Choose best exercises for total health
By Janaki Samaraweera, MD
Dec. 12, 2017 at 4:21 p.m.
Stand in a supermarket checkout line, and you'll be bombarded with 10 different messages about the "best diet" and the "best exercises" to lose weight/gain weight/get stronger/stay healthy. It's important to sort through the piles of this "best advice" to compile a list designed to help you evaluate and choose for yourself, based on your specific needs and goals.
According to the experts at Harvard Medical School, there are five types of exercise among the best exercises you can ever do - swimming, Tai Chi, strength training, walking and Kegel exercises. These choices are preferable because of the credibility of the clinical sources but also because they are appropriate for virtually every age, gender and fitness level.
In addition to the general list above, here are some tips that almost anyone can use:
• Lower body. If you don't have severe knee pain or restriction around the use of your knees, the best exercise to ensure long-term lower body strength is squats. Be sure your knees don't extend out past your toes and try to "sit" on an imaginary (or real) chair. Go slowly, and gradually increase your reps. Bonus: Strong quadriceps help prevent eventual knee pain.
• Upper body. If you are able, the best upper body exercises are yoga's Downward Dog and Upward Dog poses. These poses increase strength and flexibility, plus give you nicely toned arms, back and shoulders using your own body weight.
• Cardiovascular health. Most experts now agree that Interval training has quickly become accepted as a safe way to optimize cardio-fitness. Use the exercise of your choice - walking, running, cycling or even dancing. The goal is to push yourself to maximum exertion (where you're barely able to talk), hold it there for 30 seconds then move at a restful pace for two minutes. Repeat the cycle for a total of 10 minutes to start, working up to 20 or 30 minutes, three times each week.
• Knee pain. The best way to work through and eliminate knee pain is to strengthen the other, larger muscles around the knees. Once you're in knee pain, squats are probably not advisable. Do a supine hamstring stretch to lengthen and release tight hamstring muscles and static quad contractions to gradually strengthen the quadriceps muscles without further strain on the knee joint.
• Lower back pain. Try the cat cow stretch to massage and stimulate not only the spine, but also the kidneys, pelvic muscles and other critical parts of your body's core. Follow it up with a set of glute bridge exercises to loosen tight hips and engage quad muscles that support the lower back.
• Neck pain. Our increasingly sedentary and digital lifestyles are leading to an epidemic of neck pain and forward head posture. Neck retraction exercises have a number of variations easily found online, and are the best way to strengthen the muscles that support your head.
It's important to customize any new exercises to the unique needs and limitations of your body and an exercise physiologist or a licensed physical therapist can be a valuable partner in learning how to work, stretch and rest your body to reduce pain and optimize overall health.
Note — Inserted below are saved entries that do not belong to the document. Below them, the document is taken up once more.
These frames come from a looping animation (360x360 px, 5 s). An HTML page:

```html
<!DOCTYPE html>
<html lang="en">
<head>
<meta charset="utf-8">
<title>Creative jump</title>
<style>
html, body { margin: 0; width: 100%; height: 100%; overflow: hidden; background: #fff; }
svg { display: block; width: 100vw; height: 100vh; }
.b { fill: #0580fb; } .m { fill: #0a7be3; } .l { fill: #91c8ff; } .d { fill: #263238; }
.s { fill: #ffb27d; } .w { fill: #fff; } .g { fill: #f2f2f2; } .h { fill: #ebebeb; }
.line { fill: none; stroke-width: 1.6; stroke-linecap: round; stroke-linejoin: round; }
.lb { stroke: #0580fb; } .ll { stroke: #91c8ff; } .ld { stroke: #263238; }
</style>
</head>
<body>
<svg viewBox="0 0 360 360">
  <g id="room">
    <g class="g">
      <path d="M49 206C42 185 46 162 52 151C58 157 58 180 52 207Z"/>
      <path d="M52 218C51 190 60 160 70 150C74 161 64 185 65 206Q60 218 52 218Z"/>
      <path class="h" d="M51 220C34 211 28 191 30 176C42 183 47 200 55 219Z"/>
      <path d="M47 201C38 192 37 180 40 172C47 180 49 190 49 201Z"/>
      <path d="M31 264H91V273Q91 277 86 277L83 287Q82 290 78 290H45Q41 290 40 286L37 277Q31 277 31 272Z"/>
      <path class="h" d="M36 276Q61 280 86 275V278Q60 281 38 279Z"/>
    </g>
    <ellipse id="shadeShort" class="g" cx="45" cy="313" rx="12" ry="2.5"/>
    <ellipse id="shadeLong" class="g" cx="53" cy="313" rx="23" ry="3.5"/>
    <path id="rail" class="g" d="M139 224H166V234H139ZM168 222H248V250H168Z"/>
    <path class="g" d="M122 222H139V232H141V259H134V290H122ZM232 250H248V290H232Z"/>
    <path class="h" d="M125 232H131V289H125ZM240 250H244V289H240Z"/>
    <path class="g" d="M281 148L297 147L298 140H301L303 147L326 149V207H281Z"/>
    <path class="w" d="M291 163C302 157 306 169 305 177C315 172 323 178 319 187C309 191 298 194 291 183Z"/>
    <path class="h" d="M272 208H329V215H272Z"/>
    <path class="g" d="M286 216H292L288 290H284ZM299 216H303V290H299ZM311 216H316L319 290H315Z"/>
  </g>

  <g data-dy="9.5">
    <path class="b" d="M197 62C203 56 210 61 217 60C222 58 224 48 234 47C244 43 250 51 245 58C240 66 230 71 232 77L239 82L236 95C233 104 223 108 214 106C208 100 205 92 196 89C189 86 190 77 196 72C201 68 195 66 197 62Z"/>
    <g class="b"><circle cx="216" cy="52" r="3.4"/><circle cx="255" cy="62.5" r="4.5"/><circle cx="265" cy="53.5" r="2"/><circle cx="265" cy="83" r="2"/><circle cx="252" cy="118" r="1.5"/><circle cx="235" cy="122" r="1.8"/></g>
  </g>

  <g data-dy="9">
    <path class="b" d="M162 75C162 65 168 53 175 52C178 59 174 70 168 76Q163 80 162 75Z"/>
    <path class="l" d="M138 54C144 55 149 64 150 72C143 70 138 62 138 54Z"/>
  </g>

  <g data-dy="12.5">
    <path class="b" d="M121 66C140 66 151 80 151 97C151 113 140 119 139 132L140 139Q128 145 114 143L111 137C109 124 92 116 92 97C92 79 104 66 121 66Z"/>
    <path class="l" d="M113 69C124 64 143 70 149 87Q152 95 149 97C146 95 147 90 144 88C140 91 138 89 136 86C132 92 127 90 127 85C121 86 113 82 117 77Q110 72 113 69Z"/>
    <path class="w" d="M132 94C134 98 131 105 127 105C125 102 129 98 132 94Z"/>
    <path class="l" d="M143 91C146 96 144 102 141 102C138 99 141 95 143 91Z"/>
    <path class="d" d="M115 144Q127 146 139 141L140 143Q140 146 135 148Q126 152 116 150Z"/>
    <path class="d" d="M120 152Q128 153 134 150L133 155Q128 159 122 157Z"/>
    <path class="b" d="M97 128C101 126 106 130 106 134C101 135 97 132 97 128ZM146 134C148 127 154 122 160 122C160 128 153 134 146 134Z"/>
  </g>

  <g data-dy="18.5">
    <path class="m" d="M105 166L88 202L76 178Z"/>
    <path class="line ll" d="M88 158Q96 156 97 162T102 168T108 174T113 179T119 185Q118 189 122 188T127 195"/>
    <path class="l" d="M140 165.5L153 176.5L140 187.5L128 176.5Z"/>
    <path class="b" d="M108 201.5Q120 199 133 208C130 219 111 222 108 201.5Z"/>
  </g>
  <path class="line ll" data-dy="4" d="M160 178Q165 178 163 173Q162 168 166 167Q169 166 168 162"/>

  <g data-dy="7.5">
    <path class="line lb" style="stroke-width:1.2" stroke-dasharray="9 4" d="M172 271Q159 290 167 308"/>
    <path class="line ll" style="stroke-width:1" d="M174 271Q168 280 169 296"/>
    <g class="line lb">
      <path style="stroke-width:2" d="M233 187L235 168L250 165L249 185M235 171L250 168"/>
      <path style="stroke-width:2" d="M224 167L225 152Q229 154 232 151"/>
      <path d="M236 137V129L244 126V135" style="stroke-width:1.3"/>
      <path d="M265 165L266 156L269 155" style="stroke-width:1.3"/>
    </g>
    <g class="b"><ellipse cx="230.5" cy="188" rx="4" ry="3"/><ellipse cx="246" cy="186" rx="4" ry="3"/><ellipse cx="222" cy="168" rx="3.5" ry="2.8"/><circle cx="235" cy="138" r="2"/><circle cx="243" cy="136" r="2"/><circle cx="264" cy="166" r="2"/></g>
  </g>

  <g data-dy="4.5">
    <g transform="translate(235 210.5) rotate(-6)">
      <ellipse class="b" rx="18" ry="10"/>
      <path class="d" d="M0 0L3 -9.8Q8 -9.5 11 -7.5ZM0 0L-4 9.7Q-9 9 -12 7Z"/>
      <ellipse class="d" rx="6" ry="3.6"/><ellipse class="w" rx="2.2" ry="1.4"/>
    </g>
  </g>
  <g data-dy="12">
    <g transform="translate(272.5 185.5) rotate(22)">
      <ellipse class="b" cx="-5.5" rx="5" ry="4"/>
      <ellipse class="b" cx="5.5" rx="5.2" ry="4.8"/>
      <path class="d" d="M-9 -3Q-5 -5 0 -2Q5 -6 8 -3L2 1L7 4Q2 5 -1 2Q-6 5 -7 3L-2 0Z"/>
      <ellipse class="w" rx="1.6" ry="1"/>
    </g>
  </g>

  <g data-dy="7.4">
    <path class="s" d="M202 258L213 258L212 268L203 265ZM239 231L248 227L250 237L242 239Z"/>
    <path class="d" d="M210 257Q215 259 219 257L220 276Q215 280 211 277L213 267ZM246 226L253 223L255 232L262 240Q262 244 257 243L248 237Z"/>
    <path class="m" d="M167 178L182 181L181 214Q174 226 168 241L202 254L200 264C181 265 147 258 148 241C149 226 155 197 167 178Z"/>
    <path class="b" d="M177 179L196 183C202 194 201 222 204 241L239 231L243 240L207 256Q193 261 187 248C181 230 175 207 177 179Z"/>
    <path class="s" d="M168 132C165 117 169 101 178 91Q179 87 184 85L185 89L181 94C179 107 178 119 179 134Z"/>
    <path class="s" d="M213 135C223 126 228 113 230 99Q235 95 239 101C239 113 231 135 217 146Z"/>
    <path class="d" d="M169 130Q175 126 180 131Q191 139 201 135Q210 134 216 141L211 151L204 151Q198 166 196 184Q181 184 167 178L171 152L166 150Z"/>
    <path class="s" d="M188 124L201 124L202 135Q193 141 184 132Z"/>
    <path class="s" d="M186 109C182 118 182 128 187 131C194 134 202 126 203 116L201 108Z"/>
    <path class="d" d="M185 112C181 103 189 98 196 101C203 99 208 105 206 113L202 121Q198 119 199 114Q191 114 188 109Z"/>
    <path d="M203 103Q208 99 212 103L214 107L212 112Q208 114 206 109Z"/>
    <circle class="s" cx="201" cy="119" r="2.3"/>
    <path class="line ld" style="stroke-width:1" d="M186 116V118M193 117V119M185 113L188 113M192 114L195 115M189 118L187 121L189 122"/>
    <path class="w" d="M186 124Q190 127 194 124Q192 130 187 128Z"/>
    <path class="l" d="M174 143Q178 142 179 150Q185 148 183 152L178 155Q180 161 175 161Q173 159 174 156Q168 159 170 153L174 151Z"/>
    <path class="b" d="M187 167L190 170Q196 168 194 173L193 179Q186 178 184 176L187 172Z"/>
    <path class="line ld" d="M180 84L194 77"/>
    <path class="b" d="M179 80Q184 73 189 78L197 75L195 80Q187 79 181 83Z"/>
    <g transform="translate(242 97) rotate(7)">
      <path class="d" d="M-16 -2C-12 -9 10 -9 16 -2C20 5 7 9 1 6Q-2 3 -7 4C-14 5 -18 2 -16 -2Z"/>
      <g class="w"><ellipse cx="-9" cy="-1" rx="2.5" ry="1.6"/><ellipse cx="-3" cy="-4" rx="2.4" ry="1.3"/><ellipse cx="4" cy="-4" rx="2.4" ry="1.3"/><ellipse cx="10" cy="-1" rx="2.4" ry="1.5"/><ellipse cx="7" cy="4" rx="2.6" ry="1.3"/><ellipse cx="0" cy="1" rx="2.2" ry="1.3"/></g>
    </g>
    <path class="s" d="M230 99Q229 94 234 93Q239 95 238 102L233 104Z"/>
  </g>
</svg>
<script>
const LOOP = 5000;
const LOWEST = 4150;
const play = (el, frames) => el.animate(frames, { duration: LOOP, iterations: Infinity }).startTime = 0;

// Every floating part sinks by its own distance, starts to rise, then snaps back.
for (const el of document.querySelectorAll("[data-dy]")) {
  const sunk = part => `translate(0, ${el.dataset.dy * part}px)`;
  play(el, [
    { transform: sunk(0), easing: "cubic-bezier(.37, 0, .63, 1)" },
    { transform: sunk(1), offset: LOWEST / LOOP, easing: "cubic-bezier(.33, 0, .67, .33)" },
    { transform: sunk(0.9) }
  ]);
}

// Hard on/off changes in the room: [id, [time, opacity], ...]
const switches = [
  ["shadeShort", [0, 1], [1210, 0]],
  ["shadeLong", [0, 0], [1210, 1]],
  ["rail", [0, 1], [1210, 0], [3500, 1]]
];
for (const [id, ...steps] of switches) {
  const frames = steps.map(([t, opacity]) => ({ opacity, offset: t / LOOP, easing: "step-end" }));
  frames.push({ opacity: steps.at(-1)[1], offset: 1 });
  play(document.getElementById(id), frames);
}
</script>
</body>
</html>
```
If you need to, ask your primary care physician for a referral.
Dr. Janaki Samaraweera, better known as Dr. Sam, is a family medicine physician in her second year of residency with the DeTar Family Medicine Program. DeTar Family Medicine Program is an affiliation with Texas A&M Health Science Center's School of Medicine.